Novel methods to evaluate fish response to stress
Farmed fish are submitted to many stressors that have an important impact on their health and can even lead to their premature death. The COPEWELL project has tried to help fish farmers cope with this issue by developing methods that will allow them to better understand how fish experience their surrounding environment.
The EU COPEWELL (A new integrative framework for the study of fish welfare based on the concepts of allostasis, appraisal and coping styles) project was completed in December 2015, although the project team intends to keep publishing papers in 2016. Their main objective, which consisted in providing a better understanding of the physiology, biology and behaviour of fish, their underpinning mechanisms and the way in which coping styles emerge, has largely been achieved.
Dr Tore Kristiansen coordinated the project for the Institute of Marine Research in Norway. He elaborates on how its results deepen our knowledge of the development of the brain function, behaviour and stress response in farmed fish, and how it provides tools for a better assessment of fish welfare and, last but not least, hints at solutions to improve this welfare.
Why is it important to know more about how fish experience their world?
Because this is what fish welfare is about! We want to study quality of life as experienced by the fish. Was it a nice experience or not? How good or bad was it? There is still a debate on whether fish have conscious experiences, and this is something we wanted to investigate.
What was the methodology you used in this investigation?
The challenge was to develop methods that could answer our questions. Especially for farmed species, the necessary sizes and number of experimental arenas were demanding. We developed several methods and used the small zebrafish as a model organism, and then scaled some of these methods up to European seabass, Gilthead seabream and Atlantic salmon.
An example of a method used under COPEWELL is the Conditioned Place Preference Test, where the fish are exposed to rewarding or aversive conditions in different areas of a fish tank. The areas where they experienced the assumed good or bad stimuli were marked with different background patterns. If the fish experience the conditions as aversive, they will later associate this pattern with the aversive experience and avoid this area and thereby show their subjective experience. The opposite will happen if the stimuli were experienced as positive. In addition to fish behaviour, we also looked at gene expression of so-called immediate early genes and monoamines in the brain, in order to study which areas of the brain were affected.

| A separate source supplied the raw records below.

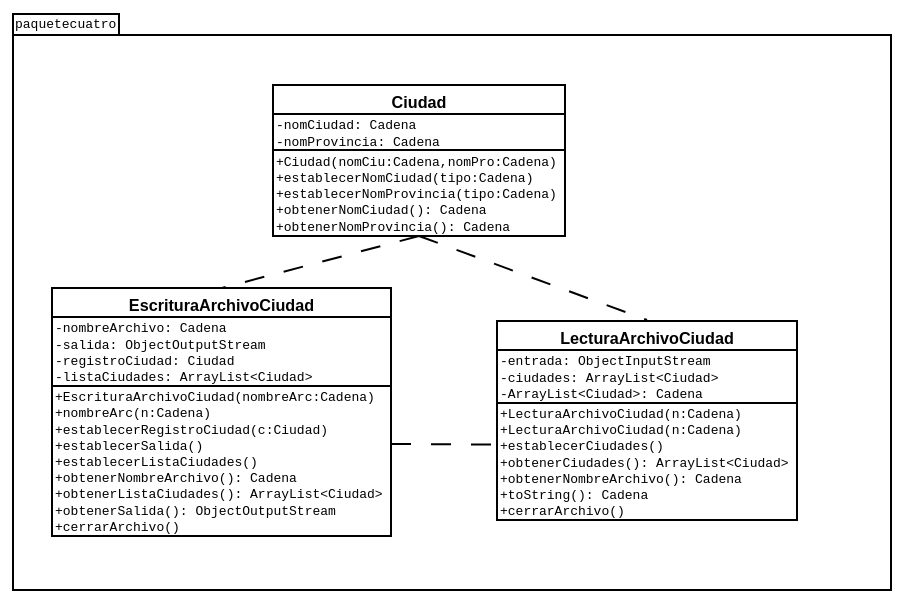
<!DOCTYPE html>
<html lang="es">
<head>
<meta charset="utf-8">
<title>Diagrama de clases: paquetecuatro</title>
<style>
:root {
  --ink: #000;
  --paper: #fff;
  --line: 2px solid var(--ink);
  --row: 16.2px;
}
* { box-sizing: border-box; margin: 0; padding: 0; }
body { width: 904px; height: 604px; overflow: hidden; background: var(--paper); }
.diagram {
  position: relative;
  width: 904px;
  height: 604px;
  overflow: hidden;
  color: var(--ink);
  font: 13px/var(--row) "Liberation Mono", monospace;
}
.package-tab, .package-body, .relations, .class { position: absolute; }
.package-tab {
  left: 12px; top: 13px; width: 108px; height: 23px;
  padding-left: 1px;
  border: var(--line);
  line-height: 19px;
  white-space: nowrap;
}
.package-body { left: 12px; top: 34px; width: 880px; height: 557px; border: var(--line); }
.relations { left: 0; top: 0; fill: none; stroke: var(--ink); stroke-width: 2; stroke-dasharray: 20 20; }
.class { display: flex; flex-direction: column; border: var(--line); background: var(--paper); }
.class h2 {
  height: 27px;
  font: bold 16.2px/33px "Liberation Sans", sans-serif;
  text-align: center;
}
.class ul { padding: 2px 0 0 2px; border-top: var(--line); list-style: none; }
.class li { position: relative; top: 1.4px; white-space: nowrap; }
.methods { flex: 1; }
.ciudad { left: 272px; top: 84px; width: 294px; height: 153px; }
.escritura { left: 51px; top: 287px; width: 341px; height: 250px; }
.lectura { left: 496px; top: 320px; width: 302px; height: 201px; }
</style>
</head>
<body>
<main class="diagram">
  <div class="package-body"></div>
  <h1 class="package-tab" style="font-weight:normal;font-size:13px">paquetecuatro</h1>

  <svg class="relations" width="904" height="604" viewBox="0 0 904 604" aria-hidden="true">
    <line x1="419" y1="236" x2="222" y2="288"/>
    <line x1="419" y1="236" x2="647" y2="320"/>
    <line x1="391" y1="444" x2="497" y2="444.5"/>
  </svg>

  <section class="class ciudad">
    <h2>Ciudad</h2>
    <ul class="attributes">
      <li>-nomCiudad: Cadena</li>
      <li>-nomProvincia: Cadena</li>
    </ul>
    <ul class="methods">
      <li>+Ciudad(nomCiu:Cadena,nomPro:Cadena)</li>
      <li>+establecerNomCiudad(tipo:Cadena)</li>
      <li>+establecerNomProvincia(tipo:Cadena)</li>
      <li>+obtenerNomCiudad(): Cadena</li>
      <li>+obtenerNomProvincia(): Cadena</li>
    </ul>
  </section>

  <section class="class escritura">
    <h2>EscrituraArchivoCiudad</h2>
    <ul class="attributes">
      <li>-nombreArchivo: Cadena</li>
      <li>-salida: ObjectOutputStream</li>
      <li>-registroCiudad: Ciudad</li>
      <li>-listaCiudades: ArrayList&lt;Ciudad&gt;</li>
    </ul>
    <ul class="methods">
      <li>+EscrituraArchivoCiudad(nombreArc:Cadena)</li>
      <li>+nombreArc(n:Cadena)</li>
      <li>+establecerRegistroCiudad(c:Ciudad)</li>
      <li>+establecerSalida()</li>
      <li>+establecerListaCiudades()</li>
      <li>+obtenerNombreArchivo(): Cadena</li>
      <li>+obtenerListaCiudades(): ArrayList&lt;Ciudad&gt;</li>
      <li>+obtenerSalida(): ObjectOutputStream</li>
      <li>+cerrarArchivo()</li>
    </ul>
  </section>

  <section class="class lectura">
    <h2>LecturaArchivoCiudad</h2>
    <ul class="attributes">
      <li>-entrada: ObjectInputStream</li>
      <li>-ciudades: ArrayList&lt;Ciudad&gt;</li>
      <li>-ArrayList&lt;Ciudad&gt;: Cadena</li>
    </ul>
    <ul class="methods">
      <li>+LecturaArchivoCiudad(n:Cadena)</li>
      <li>+LecturaArchivoCiudad(n:Cadena)</li>
      <li>+establecerCiudades()</li>
      <li>+obtenerCiudades(): ArrayList&lt;Ciudad&gt;</li>
      <li>+obtenerNombreArchivo(): Cadena</li>
      <li>+toString(): Cadena</li>
      <li>+cerrarArchivo()</li>
    </ul>
  </section>
</main>
</body>
</html>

Why did you choose to extend this research to different species?
It is important to recognise that a fish is not just a fish. We have around 30 000 species of fish in the world, and there is probably a much larger difference between various fish species than between a bat and an elephant. Comparing salmon and sea bass is like comparing a tiger and a dog, or a pig and horse. Even within the same species we found different coping styles or 'personalities': fish behaved differently and had different neurophysiological and genomic responses to the same experiences.
What have you learned with regards to the consequences of poor fish welfare?

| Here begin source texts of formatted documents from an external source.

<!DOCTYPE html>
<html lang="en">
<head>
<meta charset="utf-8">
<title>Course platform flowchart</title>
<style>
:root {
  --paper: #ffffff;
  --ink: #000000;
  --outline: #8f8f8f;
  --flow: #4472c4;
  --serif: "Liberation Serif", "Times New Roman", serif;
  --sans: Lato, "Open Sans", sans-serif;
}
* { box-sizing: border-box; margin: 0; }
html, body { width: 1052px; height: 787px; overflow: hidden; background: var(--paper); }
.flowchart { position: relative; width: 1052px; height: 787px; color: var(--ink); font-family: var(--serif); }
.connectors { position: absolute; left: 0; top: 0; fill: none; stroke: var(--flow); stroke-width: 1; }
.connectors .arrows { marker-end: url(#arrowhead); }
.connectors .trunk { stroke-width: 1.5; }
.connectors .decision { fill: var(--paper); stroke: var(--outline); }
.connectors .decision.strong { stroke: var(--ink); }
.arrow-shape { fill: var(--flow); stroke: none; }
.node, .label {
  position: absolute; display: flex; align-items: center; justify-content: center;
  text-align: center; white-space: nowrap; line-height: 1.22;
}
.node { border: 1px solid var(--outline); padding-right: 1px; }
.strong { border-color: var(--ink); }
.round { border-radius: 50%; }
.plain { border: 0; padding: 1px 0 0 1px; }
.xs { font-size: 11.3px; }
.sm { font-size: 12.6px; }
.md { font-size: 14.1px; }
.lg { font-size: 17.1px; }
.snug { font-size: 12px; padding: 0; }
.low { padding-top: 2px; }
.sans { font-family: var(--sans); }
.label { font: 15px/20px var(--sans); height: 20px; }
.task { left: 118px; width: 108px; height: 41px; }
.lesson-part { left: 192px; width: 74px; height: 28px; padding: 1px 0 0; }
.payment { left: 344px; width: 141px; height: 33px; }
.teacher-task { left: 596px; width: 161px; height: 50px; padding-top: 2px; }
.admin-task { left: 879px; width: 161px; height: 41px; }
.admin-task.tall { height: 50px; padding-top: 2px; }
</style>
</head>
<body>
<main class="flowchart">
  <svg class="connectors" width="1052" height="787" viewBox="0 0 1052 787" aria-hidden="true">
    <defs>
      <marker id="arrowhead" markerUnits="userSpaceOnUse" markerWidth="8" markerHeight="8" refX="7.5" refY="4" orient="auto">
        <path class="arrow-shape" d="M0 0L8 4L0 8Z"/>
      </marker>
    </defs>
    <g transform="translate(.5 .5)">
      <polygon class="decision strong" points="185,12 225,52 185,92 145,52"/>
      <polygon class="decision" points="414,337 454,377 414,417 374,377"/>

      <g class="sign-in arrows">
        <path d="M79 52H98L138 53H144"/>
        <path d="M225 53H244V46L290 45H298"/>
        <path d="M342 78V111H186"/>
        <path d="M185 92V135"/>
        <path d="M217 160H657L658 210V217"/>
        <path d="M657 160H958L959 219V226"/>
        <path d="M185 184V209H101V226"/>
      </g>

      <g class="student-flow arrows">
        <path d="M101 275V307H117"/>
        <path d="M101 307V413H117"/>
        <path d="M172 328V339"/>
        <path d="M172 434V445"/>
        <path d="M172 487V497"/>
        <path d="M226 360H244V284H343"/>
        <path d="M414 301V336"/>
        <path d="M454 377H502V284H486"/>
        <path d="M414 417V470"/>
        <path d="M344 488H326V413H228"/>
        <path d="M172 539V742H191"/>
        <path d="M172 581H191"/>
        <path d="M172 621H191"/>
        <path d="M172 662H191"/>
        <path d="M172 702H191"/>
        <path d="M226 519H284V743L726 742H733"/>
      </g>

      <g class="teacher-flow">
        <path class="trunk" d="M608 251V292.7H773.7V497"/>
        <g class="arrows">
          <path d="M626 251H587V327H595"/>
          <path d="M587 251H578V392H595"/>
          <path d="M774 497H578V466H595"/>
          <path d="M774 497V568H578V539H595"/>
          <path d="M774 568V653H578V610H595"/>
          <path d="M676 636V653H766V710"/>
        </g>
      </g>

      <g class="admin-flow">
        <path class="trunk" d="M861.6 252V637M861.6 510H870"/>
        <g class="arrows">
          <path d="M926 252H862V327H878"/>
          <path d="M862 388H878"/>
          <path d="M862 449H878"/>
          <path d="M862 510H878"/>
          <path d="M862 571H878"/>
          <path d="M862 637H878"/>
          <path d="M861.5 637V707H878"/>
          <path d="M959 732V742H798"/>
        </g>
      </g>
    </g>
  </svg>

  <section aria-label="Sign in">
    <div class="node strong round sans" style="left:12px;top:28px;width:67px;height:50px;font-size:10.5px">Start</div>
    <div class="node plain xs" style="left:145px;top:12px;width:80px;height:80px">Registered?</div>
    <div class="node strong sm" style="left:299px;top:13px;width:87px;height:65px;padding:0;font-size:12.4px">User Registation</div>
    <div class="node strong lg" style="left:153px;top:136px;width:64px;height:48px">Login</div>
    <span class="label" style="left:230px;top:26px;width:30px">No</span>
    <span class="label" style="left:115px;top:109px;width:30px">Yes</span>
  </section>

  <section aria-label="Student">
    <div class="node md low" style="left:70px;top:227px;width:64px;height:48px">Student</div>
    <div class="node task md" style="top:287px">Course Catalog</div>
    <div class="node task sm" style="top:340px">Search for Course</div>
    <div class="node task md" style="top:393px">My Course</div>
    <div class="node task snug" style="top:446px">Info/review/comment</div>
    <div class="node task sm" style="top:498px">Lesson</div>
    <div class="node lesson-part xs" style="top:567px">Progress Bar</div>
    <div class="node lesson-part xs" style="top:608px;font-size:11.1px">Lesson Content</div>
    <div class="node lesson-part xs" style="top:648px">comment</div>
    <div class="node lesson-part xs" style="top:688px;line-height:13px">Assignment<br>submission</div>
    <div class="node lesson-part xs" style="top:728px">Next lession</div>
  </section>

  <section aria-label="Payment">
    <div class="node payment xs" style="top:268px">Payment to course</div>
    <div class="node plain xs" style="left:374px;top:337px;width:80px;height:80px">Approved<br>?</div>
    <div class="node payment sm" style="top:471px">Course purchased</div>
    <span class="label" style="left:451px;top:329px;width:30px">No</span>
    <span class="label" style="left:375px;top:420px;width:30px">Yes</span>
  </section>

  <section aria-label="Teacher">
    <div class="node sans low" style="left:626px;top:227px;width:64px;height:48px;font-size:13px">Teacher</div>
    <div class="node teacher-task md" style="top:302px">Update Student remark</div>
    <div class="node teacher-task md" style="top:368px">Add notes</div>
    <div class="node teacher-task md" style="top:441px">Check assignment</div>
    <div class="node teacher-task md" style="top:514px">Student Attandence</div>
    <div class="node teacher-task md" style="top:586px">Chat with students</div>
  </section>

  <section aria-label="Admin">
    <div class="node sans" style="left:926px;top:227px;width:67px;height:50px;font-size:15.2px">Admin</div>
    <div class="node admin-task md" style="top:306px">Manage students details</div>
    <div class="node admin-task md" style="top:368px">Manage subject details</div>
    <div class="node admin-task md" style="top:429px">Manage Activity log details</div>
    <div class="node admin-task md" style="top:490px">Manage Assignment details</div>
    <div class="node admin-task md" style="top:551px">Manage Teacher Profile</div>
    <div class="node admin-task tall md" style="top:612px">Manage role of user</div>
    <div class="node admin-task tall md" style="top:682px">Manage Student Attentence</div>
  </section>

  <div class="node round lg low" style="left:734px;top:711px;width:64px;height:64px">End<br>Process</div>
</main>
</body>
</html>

In many of the experiments we could see that the fish had a remarkable ability to adapt to stressful conditions as long as they could cope with the given challenges. A central concept in the project has been that of 'allostasis' as an alternative model to the old homeostasis model.

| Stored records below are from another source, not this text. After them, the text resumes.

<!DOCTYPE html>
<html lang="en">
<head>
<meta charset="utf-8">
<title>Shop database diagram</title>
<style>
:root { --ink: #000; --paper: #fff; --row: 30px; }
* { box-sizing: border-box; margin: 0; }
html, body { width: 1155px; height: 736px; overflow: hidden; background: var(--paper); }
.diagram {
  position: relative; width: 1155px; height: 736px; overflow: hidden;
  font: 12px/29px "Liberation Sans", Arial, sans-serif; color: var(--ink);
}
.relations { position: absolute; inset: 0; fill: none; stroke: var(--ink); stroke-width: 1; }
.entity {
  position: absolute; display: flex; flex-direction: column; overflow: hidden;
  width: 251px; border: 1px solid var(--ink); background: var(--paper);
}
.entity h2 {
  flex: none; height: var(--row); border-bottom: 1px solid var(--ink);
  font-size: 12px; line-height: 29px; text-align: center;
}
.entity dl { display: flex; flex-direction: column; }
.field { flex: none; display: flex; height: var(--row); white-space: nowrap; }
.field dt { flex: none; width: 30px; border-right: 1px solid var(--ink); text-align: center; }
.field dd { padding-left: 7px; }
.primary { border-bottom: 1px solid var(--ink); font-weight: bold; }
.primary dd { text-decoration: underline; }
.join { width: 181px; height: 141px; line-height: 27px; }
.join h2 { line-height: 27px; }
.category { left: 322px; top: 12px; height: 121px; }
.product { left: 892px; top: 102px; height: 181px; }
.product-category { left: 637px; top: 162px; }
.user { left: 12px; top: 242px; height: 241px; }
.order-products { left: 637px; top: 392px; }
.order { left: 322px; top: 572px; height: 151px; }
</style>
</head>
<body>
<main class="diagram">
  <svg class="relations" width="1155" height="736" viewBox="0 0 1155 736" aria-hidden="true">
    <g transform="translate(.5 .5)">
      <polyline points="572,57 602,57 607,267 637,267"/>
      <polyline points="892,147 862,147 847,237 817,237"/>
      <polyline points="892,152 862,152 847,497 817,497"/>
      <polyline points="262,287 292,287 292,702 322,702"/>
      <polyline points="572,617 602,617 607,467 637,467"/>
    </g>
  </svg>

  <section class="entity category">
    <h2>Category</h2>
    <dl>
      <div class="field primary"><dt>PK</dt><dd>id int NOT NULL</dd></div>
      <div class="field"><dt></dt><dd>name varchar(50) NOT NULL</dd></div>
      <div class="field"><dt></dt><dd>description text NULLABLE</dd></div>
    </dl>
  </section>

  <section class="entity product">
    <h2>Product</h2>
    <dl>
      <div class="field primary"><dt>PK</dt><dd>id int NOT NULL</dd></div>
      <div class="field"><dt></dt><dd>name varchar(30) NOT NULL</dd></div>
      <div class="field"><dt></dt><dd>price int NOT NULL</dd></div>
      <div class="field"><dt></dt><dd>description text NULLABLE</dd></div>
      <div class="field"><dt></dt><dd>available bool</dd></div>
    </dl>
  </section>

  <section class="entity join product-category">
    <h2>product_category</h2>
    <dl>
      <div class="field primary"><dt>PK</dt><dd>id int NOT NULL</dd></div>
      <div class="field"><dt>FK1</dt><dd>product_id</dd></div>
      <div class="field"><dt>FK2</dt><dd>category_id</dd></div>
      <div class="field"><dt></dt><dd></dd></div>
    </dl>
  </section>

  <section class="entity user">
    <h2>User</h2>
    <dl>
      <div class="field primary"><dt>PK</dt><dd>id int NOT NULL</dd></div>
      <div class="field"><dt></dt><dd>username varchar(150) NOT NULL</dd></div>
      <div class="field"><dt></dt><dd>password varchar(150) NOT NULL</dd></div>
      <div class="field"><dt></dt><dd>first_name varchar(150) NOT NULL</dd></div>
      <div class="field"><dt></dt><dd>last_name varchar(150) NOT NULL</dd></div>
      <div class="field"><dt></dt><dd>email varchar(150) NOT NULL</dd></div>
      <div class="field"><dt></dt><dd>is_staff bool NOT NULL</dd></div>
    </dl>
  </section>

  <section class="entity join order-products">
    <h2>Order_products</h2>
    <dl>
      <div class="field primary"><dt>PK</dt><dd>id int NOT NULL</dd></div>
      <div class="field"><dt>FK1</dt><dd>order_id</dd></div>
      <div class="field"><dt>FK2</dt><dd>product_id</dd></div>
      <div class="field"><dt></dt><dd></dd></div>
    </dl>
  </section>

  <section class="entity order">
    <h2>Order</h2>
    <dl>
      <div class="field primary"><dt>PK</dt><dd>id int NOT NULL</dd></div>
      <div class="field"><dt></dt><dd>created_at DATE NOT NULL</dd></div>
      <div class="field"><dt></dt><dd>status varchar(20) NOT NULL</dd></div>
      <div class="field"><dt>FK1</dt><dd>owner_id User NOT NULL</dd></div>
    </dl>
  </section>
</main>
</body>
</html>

Instead of conditions with as few stressors as possible, the fish should be submitted to stressors they can successfully cope with. The brain will reward successful behaviour and such reward is what creates pleasurable experiences and good welfare. Of course, all organisms have limited resources: too many challenges and stressors will lead to wear and tear of the body, and finally a breakdown of overall physiological functioning.
Other than that, what would you say are the most important outcomes of the project?
In the COPEWELL project we have maybe for the first time in aquaculture studied how experiences early in life affect later development, behaviour, brain neurochemistry and stress responses. We have shown that we can modify how fish react to stressors by creating predictable conditions.
According to the allostasis model, the fish (or human) regulate their bodily functions according to predicted demand. If the conditions are predictable—meaning that the fish has experienced a similar situation before and can estimate what is coming, it will give more appropriate stress responses instead of overreacting to the stimuli and spending more resources than necessary on stress handling.
At last we now have a better understanding of the underpinning mechanisms in the brain, but here most of the map is filled with blank areas. We are still in the early stages of fish brain neuroscience.
How can aquaculture benefit from your findings?
Handling stress is a large source of mortality in farmed fish. If we train the fish to handle stressors like, for example, crowding or pumping in a better way, this should lead to both a better survival rate and growth. Also fish need training and education!
Our results have shown that fish have different coping styles and personalities that are more or less fit for aquaculture conditions. This should be further studied and implemented in the breeding programmes.
The project has already come to an end but you already said that more papers would be coming in 2016. Can you tell us more about this ongoing work?
By now I think we have published 25 papers related to the project, and more than 20 papers are in the pipeline. We hope most of them will be accepted. I must also mention that we have four PhDs who have already defended their thesis and a few more will finish it this year.